1. Final view insideThe bleeding is stopped using special cellulose sponges to stop the flow of blood. These medical micro paddies will be reabsorbed by the body in 1 or 2 months without needing to be extracted in a further operation.
Above, you can see the surgeon‘s final view after tumour removal with the main artery preserved. The tumour has been completely extracted from the brain.
2. Dura is closedDr Cesnulis now closes up the dura mater using microsurgery techniques: the dura membrain is sewn back together again with sutures. These sutures are made watertight with a special gel foam, which seals the wound in order to prevent cerebrospinal fluid leak and eventually dissolves.
Cesnulis stresses the importance of a watertight closing: "Any leak of CSF through the dura can lead to a leakage out through the wound. This would mean that there would be a connection from outside in, which could lead to infection and serious consequences like meningitis"
3. Bone flap is closed upThe small flap of bone that was drilled away is now replaced and fixed into place. In modern neurosurgery, the current best practice is to use special titanium implants to fix the bone flap; however, these were not available in Kazakhstan for this operation so the surgeon took a slightly old-fashioned approach using standard sutures. This bone flap will heal like a fracture in 3 to 4 months, leaving as minimal a trace as possible of the site of entry.
5. Skin is sewn upAbove, you can see the next step in sewing up the patient‘s wound. The subcutaneous layer under the skin is sewn back together with tiny stitches.
Cesnulis comments that this stage demands a great deal of care: "a good adaptation of the subcutaneous layer leads to a good cosmetic effect in the end, important for the patient‘s sense of self-esteem."
6. Closing upNearly 4.5 hours after the operation started, the skin is finally closed using tiny stitches. The very last step is to apply a sterile bandage over the wound, and the patient is ready to start healing.
Cesnulis says that in his practice in Zurich, he would use a spray bandage that allows an even more minimal hair shaving, but this was not available in Kazakhstan at the time of the operation, either.

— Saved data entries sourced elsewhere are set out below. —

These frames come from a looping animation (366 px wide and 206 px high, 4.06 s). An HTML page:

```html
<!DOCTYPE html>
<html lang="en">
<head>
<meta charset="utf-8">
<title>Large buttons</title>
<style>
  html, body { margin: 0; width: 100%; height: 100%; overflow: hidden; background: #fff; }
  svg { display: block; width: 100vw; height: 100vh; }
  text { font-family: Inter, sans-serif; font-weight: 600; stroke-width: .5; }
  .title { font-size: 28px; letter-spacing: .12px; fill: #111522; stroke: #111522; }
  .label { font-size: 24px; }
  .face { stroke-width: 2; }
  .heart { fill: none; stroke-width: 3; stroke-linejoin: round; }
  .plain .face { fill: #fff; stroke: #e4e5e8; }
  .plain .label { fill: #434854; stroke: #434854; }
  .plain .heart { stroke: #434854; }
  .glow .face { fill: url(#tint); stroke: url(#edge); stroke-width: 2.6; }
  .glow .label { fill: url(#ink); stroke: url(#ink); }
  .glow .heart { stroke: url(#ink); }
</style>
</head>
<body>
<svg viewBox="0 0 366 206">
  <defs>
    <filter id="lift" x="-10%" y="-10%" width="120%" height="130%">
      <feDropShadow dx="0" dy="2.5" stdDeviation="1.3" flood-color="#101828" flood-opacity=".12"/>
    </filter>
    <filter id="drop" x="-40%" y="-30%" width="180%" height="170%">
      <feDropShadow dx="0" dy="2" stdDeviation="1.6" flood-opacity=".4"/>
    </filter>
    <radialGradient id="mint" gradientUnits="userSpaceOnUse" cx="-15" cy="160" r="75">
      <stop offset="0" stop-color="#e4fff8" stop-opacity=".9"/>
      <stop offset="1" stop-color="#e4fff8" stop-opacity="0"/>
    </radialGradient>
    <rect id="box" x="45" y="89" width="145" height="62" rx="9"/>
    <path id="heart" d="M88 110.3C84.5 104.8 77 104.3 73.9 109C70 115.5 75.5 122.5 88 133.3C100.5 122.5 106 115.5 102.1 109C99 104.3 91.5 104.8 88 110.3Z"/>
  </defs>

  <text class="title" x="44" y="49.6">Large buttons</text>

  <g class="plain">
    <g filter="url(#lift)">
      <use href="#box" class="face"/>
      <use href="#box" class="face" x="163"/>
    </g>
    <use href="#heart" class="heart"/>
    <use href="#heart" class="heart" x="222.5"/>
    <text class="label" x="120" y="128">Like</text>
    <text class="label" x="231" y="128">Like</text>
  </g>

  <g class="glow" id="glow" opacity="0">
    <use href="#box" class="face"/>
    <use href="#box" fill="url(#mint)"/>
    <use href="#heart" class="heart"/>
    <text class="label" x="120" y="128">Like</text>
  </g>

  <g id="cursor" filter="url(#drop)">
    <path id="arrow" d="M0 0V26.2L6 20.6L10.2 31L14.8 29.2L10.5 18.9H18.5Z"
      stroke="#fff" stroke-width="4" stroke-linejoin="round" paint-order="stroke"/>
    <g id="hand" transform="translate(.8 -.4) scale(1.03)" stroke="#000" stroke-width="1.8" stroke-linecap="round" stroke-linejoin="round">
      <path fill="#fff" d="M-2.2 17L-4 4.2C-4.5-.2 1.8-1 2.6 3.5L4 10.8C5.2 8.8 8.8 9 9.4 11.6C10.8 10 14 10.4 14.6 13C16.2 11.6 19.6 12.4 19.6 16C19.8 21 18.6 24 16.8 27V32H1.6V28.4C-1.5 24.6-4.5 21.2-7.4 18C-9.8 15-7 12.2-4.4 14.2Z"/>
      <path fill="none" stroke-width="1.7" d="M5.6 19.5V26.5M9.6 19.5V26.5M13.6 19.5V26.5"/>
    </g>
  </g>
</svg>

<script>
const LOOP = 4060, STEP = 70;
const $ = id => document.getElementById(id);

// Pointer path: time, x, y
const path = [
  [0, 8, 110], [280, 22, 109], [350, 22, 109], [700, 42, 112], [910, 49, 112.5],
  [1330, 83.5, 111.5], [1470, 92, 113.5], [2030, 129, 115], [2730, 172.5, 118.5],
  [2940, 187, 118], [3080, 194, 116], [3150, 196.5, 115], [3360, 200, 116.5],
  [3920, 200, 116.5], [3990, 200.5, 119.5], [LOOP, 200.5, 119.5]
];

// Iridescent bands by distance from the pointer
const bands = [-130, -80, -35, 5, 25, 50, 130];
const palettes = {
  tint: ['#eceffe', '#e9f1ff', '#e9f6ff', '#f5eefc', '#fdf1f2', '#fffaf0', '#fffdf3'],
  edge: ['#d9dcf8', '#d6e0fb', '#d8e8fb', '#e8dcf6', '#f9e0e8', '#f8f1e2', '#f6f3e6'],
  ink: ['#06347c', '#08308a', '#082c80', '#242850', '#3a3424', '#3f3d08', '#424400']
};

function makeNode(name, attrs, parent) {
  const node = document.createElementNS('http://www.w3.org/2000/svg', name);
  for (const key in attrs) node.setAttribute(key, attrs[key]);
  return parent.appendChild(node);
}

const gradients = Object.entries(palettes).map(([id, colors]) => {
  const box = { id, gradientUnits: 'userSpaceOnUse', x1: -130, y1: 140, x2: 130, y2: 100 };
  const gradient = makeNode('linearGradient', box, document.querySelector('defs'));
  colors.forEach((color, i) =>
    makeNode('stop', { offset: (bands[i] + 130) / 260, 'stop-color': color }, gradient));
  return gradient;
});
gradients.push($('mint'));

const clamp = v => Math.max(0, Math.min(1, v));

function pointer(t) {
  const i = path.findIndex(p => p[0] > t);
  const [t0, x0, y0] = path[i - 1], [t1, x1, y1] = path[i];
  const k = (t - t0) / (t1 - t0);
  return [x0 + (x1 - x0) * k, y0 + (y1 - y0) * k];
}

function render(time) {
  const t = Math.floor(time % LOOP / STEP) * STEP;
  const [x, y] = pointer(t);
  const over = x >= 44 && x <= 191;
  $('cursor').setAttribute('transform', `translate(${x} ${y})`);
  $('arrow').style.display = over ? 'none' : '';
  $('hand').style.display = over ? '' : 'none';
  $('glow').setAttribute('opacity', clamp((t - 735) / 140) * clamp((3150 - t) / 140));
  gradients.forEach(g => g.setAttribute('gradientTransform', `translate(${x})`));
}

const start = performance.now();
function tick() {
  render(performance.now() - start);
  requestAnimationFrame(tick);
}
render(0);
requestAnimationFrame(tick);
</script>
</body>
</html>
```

7. All finishedAnd that‘s all! The patient was then taken to intensive care in the hospital for overnight observation. She suffered from slight hemiparesis immediately after surgery, where she experienced weakness in the affected side of the body.
Cesnulis explains that this is a common reaction to brain shock or swelling, and that she began to improve significantly in the evening following surgery.
After three days, the patient could walk in the corridors of the hospital, and was eventually allowed to go home after a hospital stay of around 10 days.
Our final photo is of the team after surgery: thanks to Dr Cesnulis and his assistants for this intriguing view into the life of a neurosurgery ward.